My Lords, in answer to the noble Lord, I would 160 say that I understand that the "Struma" was a converted yacht of about 200 tons, and that it left Constanza in October with some 750 Jews on board with the object of effecting their entry illegally into Palestine. The ship was flying the Panamanian flag. She was reported to have reached Istanbul about the middle of December, and thereafter considerable engine repairs had to be effected. The vessel was described as a mere hulk and badly overcrowded. Since putting this question on the Paper, the noble Lord will have seen the report in yesterday's Press that this vessel sank in the Black Sea on February 24 after an explosión. Clearly, therefore, for a reason which we all deeply regret, this question no longer arises. At the moment I have no further information than what has appeared in the Press as to the cause of the sinking, but His Majesty's Ambassador at Ankara has been asked for an immediate report by telegraph. In the meantime, I should like to say how deeply His Majesty's Government deplore the tragic loss of life which has occurred.

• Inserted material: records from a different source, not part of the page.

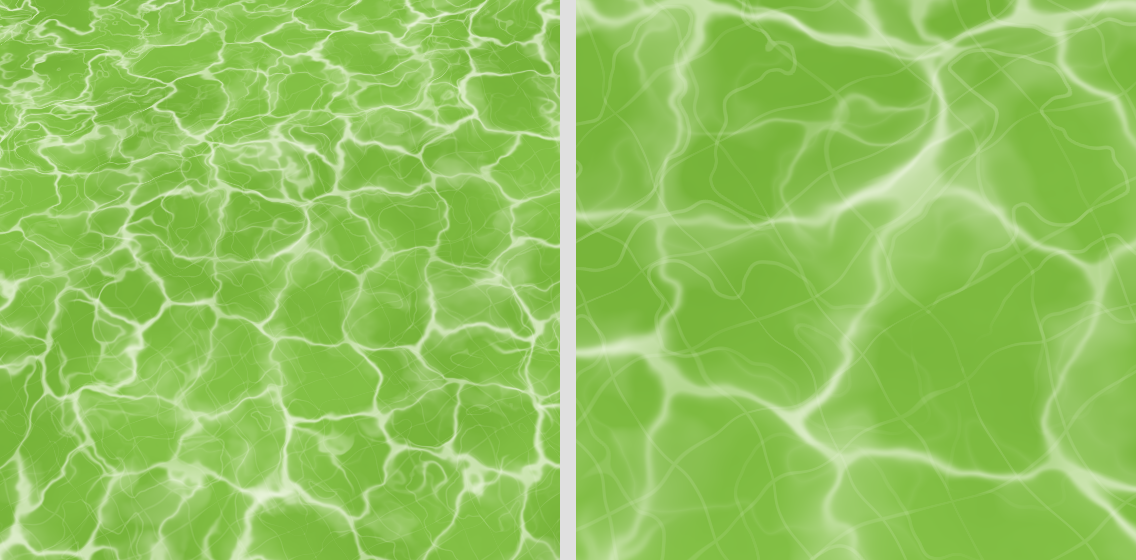
Left, the full canvas; right, a detail of the centre.
Reproduce this texture procedurally as a Shadertoy shader.

```glsl
const vec3 DEEP_GREEN = vec3(0.43, 0.67, 0.19);
const vec3 POOL_GREEN = vec3(0.515, 0.755, 0.272);
const vec3 SUNLIGHT = vec3(0.97, 0.985, 0.94);
const float CELLS = 6.2;          // light cells across the lower edge
const float PERSPECTIVE = 0.4;    // how much cells shrink towards the top
const float WARP = 0.62;          // bending of the light strands
const float ROUNDING = 26.0;      // higher gives sharper strand joints
const float TILES = 20.0;
const float TILE_ANGLE = 0.55;
const float TILE_STRENGTH = 0.10;
const float CONTOUR_STRENGTH = 0.12;

vec2 hash2(vec2 p) {
    vec3 h = fract(p.xyx * vec3(0.1031, 0.1030, 0.0973));
    h += dot(h, h.yzx + 33.33);
    return fract((h.xx + h.yz) * h.zy);
}

float noise(vec2 p) {
    vec2 i = floor(p), f = fract(p);
    f = f * f * f * (f * (f * 6.0 - 15.0) + 10.0);
    float low = mix(hash2(i).x, hash2(i + vec2(1, 0)).x, f.x);
    float high = mix(hash2(i + vec2(0, 1)).x, hash2(i + vec2(1, 1)).x, f.x);
    return mix(low, high, f.y);
}

float fbm(vec2 p) {
    float sum = 0.0, amp = 0.57;
    for (int i = 0; i < 3; i++) {
        sum += amp * noise(p);
        p = mat2(1.6, 1.2, -1.2, 1.6) * p + 7.3;
        amp *= 0.5;
    }
    return sum;
}

vec2 bend(vec2 p) {
    return vec2(fbm(p + 3.7), fbm(p + 41.2)) - 0.5;
}

// Smooth distance to the borders of a Voronoi pattern
float webDistance(vec2 p) {
    vec2 cell = floor(p), f = fract(p), nearest = vec2(0), home = vec2(0);
    float best = 9.0;
    for (int y = -1; y <= 1; y++)
    for (int x = -1; x <= 1; x++) {
        vec2 g = vec2(x, y);
        vec2 r = g + 0.1 + 0.8 * hash2(cell + g) - f;
        if (dot(r, r) < best) { best = dot(r, r); nearest = r; home = g; }
    }
    float sum = 0.0;
    for (int y = -2; y <= 2; y++)
    for (int x = -2; x <= 2; x++) {
        vec2 g = home + vec2(x, y);
        vec2 r = g + 0.1 + 0.8 * hash2(cell + g) - f;
        vec2 across = r - nearest;
        if (dot(across, across) > 0.0001)
            sum += exp(-ROUNDING * dot(0.5 * (nearest + r), normalize(across)));
    }
    return max(-log(sum) / ROUNDING, 0.0);
}

// Bright core with a soft halo, both varying along the strand
float strands(vec2 p, float width) {
    float d = webDistance(p);
    float power = smoothstep(0.25, 0.75, fbm(p * 1.3 + 17.0));
    float spread = mix(0.03, 0.17, smoothstep(0.3, 0.75, noise(p * 2.3 + 5.0)));
    float core = exp(-pow(d / (width * mix(0.7, 1.4, power)), 2.0));
    return core * mix(0.22, 0.72, power) + 0.27 * exp(-d / spread);
}

// Thin line at every half step of v, in canvas units
float isoLine(float v, float slope, float width) {
    float d = abs(fract(v) - 0.5) / slope;
    float px = 1.0 / iResolution.y;
    return 1.0 - smoothstep(width - 0.5 * px, width + px, d);
}

void mainImage(out vec4 fragColor, in vec2 fragCoord) {
    vec2 uv = fragCoord / iResolution.y;
    float ripple = smoothstep(0.35, 1.0, uv.y - 0.55 * uv.x);

    // Water surface, flattened with distance
    vec2 water = vec2((uv.x - 0.5) * (1.0 + PERSPECTIVE * uv.y),
                      uv.y * (1.0 + PERSPECTIVE * uv.y)) * CELLS;
    water.y *= 1.0 + 0.25 * ripple;
    vec2 sway = bend(water * 1.1);
    vec2 p = water + sway * WARP * (1.0 + 0.9 * ripple);
    p += bend(water * 3.1 + 9.0) * 0.2 * (1.0 + ripple);

    // Main strands and a fainter, broken web
    float light = strands(p, 0.026);
    float veil = smoothstep(0.42, 0.72, noise(water * 0.9 + 23.0) + 0.15 * ripple);
    light += 0.55 * veil * strands(p * 1.35 + sway + 31.0, 0.028);

    // Wisps and pale patches
    float cloud = fbm(p * 1.7 + 50.0);
    float ridge = 1.0 - abs(2.0 * fbm(p * 1.4 + 70.0) - 1.0);
    light += 0.10 * pow(ridge, 14.0) + 0.22 * smoothstep(0.56, 0.85, cloud);

    // Faint refraction contours
    float level = 5.0 * fbm(p * 0.9 + 90.0);
    float slope = length(vec2(dFdx(level), dFdy(level))) * iResolution.y;
    float contour = isoLine(level, max(slope, 10.0), 0.0009);
    light += contour * CONTOUR_STRENGTH * (1.0 + ripple) * noise(water + 12.0) * 1.5;

    // Tile joints seen through the water
    float c = cos(TILE_ANGLE), s = sin(TILE_ANGLE);
    vec2 tile = mat2(c, -s, s, c) * (uv + sway * 0.07) * TILES;
    float joints = max(isoLine(tile.x, TILES, 0.0008), isoLine(tile.y, TILES, 0.0008));
    light += joints * TILE_STRENGTH * (1.0 - 0.7 * ripple);

    // Water depth and final colour
    float depth = smoothstep(0.42, 0.75, fbm(water * 0.55 + 60.0));
    depth = 0.55 * depth + 0.4 * smoothstep(0.75, 1.25, uv.x - 0.3 * uv.y);
    depth += 0.12 * (fbm(water * 6.0) - 0.5);
    vec3 pool = mix(POOL_GREEN, DEEP_GREEN, clamp(depth, 0.0, 1.0));
    light = max(light - 0.055, 0.0);
    fragColor = vec4(mix(pool, SUNLIGHT, 1.0 - exp(-1.25 * light)), 1.0);
}
```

§ LORD WEDGWOOD
My Lords, may I ask one supplementary question? When all hope was lost, the Jewish garrison at Masaba, rather than hand their wives and children over to the Romans, slew them all and fell on their swords. About a year ago, a ship similar to the "Struma" was refused permission to land those on board in Palestine, and blew up in Haifa harbour, when over a hundred were drowned. May I ask the noble Lord whether he is not as sure as I am that the bomb which destroyed the "Struma" was the last hope of the unfortunate refugees to save them from being handed back to Hitler? And may I ask him whether he does not think that the blood of these people is on our hands?
My Lords, I deeply sympathize with the noble Lord's emotion; indeed this happening is such a terrible one that we must all sympathize. I think he would be, if I may say so, premature in assuming what he does assume. There have been suggestions that it was a mine; there have been suggestions of various kinds. All I can say at the present moment is that we have sent an urgent message to our Ambassador in Ankara to try to find out the facts of this very dreadful event.